The ambassador of Saudi Arabia has been found murdered in Ivory Coast's commercial capital, Abidjan.
Diplomats believe it was not politically motivated, but mystery still surrounds the motives for the killing.
The dead ambassador, Mohammed Ahmed Rasheed, was found naked, bathing in a pool of blood, in the stairwell of a towering apartment block in downtown Plateau this morning.
Although he lived on the 17th floor of the skyscraper, his body was found two floors down, and he appears to have been killed outside the flat.
One of his neighbours told me the apartment was spotless, while the corridor and stairwell were stained in blood.
One witness said he had three injury marks on his head, as if he had been hit with a heavy object.
However, earlier reports said his throat had been slit.
Dozens of police were quick to cordon off the area, and blocked journalists from seeing more.
Strangely, none of the neighbours heard any sounds last night, although most of the flats on his floor are inhabited.
Mr Rasheed had been due to dine with the Algerian ambassador last night, but cancelled at the last minute.
Mysteriously, the building suffered a rare power failure around the same time, between 2000-2100, and residents say that the sound of the generators kicking in was so loud that they could not even hear their own television sets, let alone noises from outside.
The tower block is in one of the most secure areas of Abidjan, next door to the American embassy, with private security guards manning every entrance.
None of them appears to have seen anything suspicious.
The evening curfew was recently put back from 10pm to midnight, until 0600.
In a mark of the seriousness with which the murder is being taken by authorities, Prime Minister Seydou Diarra, foreign minister Mamadou Bamba, and Security Minister, Fofana Zemogo, all visited the scene of the crime this morning.
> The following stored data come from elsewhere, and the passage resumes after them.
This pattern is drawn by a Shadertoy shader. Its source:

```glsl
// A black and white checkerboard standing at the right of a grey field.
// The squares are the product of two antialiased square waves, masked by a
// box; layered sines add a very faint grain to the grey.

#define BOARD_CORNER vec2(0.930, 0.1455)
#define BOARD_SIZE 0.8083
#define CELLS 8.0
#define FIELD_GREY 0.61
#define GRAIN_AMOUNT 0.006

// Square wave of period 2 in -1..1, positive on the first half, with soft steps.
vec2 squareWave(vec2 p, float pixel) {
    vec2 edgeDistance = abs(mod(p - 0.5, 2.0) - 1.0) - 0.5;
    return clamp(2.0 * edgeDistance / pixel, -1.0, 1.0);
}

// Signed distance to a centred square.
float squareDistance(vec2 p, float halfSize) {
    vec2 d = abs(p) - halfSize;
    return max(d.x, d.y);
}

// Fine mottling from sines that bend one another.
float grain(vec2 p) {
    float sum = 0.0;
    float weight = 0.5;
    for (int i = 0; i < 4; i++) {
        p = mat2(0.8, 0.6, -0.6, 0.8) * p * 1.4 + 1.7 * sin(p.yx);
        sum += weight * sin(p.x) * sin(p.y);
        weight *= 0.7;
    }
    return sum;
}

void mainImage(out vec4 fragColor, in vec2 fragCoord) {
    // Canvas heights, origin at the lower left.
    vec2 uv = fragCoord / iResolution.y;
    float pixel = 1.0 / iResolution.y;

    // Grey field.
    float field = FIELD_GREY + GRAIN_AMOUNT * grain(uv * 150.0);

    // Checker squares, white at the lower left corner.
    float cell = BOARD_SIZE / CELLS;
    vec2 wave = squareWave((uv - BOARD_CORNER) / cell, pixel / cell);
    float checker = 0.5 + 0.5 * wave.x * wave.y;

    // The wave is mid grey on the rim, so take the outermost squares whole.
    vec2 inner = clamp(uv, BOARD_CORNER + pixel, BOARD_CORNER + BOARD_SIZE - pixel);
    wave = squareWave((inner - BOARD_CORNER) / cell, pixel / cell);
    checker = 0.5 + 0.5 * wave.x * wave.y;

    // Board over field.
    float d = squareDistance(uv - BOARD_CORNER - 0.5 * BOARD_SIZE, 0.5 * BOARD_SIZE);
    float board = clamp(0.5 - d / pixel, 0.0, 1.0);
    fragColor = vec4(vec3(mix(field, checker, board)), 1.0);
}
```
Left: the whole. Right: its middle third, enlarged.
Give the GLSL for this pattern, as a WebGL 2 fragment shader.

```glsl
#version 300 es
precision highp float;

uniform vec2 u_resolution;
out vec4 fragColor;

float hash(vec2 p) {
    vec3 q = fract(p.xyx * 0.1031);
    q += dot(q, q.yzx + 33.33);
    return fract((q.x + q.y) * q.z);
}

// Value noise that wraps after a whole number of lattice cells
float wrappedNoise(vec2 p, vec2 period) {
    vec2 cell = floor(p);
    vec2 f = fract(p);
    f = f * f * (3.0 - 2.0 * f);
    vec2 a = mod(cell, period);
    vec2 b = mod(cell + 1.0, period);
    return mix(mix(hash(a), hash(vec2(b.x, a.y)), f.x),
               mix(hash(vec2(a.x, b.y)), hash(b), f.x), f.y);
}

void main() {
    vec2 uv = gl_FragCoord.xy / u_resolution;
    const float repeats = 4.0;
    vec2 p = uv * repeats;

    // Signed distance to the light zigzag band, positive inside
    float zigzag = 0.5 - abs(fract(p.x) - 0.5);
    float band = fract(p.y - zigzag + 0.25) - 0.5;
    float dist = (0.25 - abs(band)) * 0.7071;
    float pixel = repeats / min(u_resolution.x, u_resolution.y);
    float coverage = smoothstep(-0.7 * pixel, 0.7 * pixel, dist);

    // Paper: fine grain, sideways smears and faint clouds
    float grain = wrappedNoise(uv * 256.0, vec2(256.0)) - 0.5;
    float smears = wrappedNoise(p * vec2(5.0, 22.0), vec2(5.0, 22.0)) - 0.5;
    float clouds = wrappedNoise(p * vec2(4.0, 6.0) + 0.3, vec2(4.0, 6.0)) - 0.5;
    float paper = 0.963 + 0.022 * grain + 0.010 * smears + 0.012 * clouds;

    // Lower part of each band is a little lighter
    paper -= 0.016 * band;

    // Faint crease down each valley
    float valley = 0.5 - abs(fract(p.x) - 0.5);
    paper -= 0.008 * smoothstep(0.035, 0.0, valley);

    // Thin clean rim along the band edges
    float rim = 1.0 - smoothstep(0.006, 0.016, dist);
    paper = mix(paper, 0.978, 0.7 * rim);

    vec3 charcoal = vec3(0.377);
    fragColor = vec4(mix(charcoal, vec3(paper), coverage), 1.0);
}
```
A few hours later the government pledged on state television that it would find the culprits.
It also lamented that every time Ivory Coast tried to find a way out of crisis, something happened to blemish its image.
Mr Rasheed only arrived in Ivory Coast last December, three months after the armed rebellion which has split the country in two.
The crisis has also led to increasing security concerns, provoking many foreign embassies, the African Development Bank and the United Nations to evacuate staff.
This latest incident will do nothing to encourage them to come back.